He’ll start because he pretty much has to, but he won’t be ready and he won’t have enough help. He moved the ball decently at times in the preseason opener, but nothing came of it.
It’s going to be a very, very long season in Cincinnati. The only good thing is that Dalton is a very tough guy and a strong leader, so he is much better positioned than a lot of guys to survive the disaster he will be forced to endure.
If this season doesn’t destroy his will then I think he can go on to be a good player — hopefully for a team far less pathetic than this one.
Colin Kaepernick, Nevada - Kaepernick was drafted as a long-term project, and that’s just what he has looked like so far. He was not good in his first game, and he has struggled in practices.
The obvious problem in San Francisco is that Alex Smith has struggled as well, and the position is a mess.
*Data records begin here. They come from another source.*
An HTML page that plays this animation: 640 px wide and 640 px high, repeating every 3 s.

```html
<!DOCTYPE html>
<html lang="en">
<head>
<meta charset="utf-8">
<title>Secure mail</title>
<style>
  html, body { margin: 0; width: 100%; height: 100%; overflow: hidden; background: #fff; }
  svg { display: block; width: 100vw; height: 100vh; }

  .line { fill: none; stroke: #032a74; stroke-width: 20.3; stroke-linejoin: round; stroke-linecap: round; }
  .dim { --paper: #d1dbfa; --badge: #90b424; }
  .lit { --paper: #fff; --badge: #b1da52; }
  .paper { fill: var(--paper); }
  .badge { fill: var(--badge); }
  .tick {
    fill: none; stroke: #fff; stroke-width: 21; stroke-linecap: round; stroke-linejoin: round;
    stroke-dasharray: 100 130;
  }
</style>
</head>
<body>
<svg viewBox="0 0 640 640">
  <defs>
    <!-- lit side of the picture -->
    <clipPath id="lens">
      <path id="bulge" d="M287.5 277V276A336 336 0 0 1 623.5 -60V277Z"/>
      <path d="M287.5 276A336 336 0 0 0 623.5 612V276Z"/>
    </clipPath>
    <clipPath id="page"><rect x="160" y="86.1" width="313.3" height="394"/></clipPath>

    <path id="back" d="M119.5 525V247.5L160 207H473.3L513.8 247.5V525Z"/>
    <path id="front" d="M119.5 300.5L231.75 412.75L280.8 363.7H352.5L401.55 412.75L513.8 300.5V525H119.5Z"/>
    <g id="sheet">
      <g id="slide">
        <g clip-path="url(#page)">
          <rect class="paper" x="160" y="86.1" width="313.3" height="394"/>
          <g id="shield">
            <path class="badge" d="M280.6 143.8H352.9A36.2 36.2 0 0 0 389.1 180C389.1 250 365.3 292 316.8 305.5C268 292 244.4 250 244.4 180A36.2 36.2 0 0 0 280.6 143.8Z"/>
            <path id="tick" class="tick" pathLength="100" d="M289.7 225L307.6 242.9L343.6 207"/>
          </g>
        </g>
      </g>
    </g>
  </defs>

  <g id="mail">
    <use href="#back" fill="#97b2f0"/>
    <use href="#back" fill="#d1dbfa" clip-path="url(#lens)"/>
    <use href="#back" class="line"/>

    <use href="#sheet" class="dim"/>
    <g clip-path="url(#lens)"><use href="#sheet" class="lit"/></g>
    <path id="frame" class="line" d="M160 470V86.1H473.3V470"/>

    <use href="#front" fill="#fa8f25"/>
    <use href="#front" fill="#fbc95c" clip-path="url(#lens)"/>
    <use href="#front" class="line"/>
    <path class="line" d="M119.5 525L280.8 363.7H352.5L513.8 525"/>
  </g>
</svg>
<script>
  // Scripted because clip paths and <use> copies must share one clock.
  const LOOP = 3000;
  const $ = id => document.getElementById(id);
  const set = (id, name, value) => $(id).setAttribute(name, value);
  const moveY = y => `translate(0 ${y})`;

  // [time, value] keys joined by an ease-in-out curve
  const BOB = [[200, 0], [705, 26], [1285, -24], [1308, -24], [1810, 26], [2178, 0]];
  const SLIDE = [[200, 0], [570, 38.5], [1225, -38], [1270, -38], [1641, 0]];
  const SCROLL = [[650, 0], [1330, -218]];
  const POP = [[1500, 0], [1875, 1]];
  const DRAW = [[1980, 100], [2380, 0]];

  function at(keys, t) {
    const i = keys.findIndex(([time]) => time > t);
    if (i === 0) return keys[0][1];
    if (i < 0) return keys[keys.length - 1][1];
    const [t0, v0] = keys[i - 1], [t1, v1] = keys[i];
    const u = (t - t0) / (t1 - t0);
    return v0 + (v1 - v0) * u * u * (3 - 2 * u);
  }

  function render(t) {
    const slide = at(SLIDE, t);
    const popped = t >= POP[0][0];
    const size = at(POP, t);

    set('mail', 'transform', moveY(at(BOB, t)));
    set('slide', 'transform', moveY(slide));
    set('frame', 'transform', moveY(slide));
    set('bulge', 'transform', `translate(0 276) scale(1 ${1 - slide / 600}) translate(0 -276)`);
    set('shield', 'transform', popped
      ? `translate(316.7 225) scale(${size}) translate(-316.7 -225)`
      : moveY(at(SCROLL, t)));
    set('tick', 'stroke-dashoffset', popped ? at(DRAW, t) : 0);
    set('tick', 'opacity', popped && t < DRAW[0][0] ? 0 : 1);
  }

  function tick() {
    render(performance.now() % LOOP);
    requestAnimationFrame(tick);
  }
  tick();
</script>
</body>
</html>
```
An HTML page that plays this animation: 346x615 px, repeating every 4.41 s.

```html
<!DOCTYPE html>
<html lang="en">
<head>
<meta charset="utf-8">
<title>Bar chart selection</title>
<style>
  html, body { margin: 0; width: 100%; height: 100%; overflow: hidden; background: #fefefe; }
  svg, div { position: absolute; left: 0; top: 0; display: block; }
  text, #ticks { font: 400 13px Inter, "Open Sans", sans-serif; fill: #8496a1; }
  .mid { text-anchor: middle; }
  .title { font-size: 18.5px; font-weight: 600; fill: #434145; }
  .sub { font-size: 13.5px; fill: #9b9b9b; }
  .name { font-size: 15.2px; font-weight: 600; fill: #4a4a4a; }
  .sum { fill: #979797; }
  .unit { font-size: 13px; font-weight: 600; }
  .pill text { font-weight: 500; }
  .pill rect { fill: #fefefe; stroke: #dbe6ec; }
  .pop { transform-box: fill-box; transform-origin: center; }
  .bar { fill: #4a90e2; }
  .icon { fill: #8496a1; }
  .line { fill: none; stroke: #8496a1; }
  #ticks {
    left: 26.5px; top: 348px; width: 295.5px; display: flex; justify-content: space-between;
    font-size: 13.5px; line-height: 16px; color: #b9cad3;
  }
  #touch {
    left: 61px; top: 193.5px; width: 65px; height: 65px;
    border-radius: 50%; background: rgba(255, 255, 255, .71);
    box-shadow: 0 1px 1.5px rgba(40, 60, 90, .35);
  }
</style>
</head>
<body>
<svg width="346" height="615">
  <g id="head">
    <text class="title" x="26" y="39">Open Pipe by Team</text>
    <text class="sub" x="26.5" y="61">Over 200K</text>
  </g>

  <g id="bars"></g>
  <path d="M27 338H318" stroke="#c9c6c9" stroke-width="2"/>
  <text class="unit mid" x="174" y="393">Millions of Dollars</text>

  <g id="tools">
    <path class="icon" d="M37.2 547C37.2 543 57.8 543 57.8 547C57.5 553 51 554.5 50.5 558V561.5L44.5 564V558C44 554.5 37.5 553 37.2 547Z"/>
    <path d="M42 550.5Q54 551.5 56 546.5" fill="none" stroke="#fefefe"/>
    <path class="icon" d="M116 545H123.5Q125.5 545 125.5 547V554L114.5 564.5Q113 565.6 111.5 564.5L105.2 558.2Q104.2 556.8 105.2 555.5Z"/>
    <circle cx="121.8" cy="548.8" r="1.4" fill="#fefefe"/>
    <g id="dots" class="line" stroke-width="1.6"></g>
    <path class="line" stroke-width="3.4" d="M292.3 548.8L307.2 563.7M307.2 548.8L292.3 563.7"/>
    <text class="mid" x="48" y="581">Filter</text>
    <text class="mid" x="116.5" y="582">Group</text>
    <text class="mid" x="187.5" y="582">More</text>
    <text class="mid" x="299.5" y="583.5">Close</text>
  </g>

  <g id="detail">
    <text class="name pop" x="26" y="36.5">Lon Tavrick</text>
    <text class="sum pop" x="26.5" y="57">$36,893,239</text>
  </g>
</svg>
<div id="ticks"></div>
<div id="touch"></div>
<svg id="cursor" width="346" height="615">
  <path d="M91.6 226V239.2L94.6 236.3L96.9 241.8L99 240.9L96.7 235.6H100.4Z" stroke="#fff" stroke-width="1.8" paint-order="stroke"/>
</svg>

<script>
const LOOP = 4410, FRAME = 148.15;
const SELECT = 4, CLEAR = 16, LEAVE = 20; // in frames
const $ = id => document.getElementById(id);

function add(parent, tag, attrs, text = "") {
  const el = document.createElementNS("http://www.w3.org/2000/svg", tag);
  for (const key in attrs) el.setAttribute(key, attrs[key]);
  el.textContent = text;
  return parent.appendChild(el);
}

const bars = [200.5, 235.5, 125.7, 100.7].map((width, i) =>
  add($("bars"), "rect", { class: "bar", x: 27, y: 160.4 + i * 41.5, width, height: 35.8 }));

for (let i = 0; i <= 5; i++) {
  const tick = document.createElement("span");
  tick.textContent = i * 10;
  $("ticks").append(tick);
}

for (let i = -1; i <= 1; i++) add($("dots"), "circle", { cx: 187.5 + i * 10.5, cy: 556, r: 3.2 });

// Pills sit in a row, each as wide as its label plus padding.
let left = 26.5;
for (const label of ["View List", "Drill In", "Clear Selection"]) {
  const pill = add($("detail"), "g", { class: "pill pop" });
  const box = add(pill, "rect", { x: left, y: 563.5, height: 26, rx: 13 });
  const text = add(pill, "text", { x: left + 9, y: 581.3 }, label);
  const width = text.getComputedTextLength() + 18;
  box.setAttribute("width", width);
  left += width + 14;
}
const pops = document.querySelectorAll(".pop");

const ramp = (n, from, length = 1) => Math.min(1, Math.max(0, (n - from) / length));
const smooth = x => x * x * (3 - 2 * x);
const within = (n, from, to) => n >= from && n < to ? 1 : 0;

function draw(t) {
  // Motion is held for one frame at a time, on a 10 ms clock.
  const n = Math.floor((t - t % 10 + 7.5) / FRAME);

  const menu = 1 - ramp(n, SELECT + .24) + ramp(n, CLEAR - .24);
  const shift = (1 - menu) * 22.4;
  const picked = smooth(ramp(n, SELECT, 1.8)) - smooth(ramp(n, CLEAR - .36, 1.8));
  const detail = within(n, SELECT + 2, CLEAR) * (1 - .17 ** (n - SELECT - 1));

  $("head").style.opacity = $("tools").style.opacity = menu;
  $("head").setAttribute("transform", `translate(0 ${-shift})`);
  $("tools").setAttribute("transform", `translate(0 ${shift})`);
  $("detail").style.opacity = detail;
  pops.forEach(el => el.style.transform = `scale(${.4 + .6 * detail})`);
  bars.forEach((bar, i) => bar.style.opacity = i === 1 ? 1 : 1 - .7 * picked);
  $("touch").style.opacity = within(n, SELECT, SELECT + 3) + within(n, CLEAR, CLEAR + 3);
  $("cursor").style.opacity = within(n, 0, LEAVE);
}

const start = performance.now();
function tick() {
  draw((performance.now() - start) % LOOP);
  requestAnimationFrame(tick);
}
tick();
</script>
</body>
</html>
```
Kaepernick needs to be on a Matt Schaub-like development plan where he doesn’t have to do much for a couple of years while he figures things out. If that happens he could be something one day.
Hopefully Jim Harbaugh can keep his patience in the face of what could be some rough QB play this year. Rushing him into action would be a big mistake.
Ryan Mallett, Arkansas - Not much to say here. We knew he had a big arm and good poise in the pocket, and he showed that off in the preseason opener. Being in New England is a good spot for him because Bill Belichick certainly won’t tolerate any attitude, and there is no one better for him to learn form than Tom Brady.
I’m not spending any time really worrying about him, though, because he’s not going to see any meaningful time unless something catastrophic happens, so it really doesn’t matter.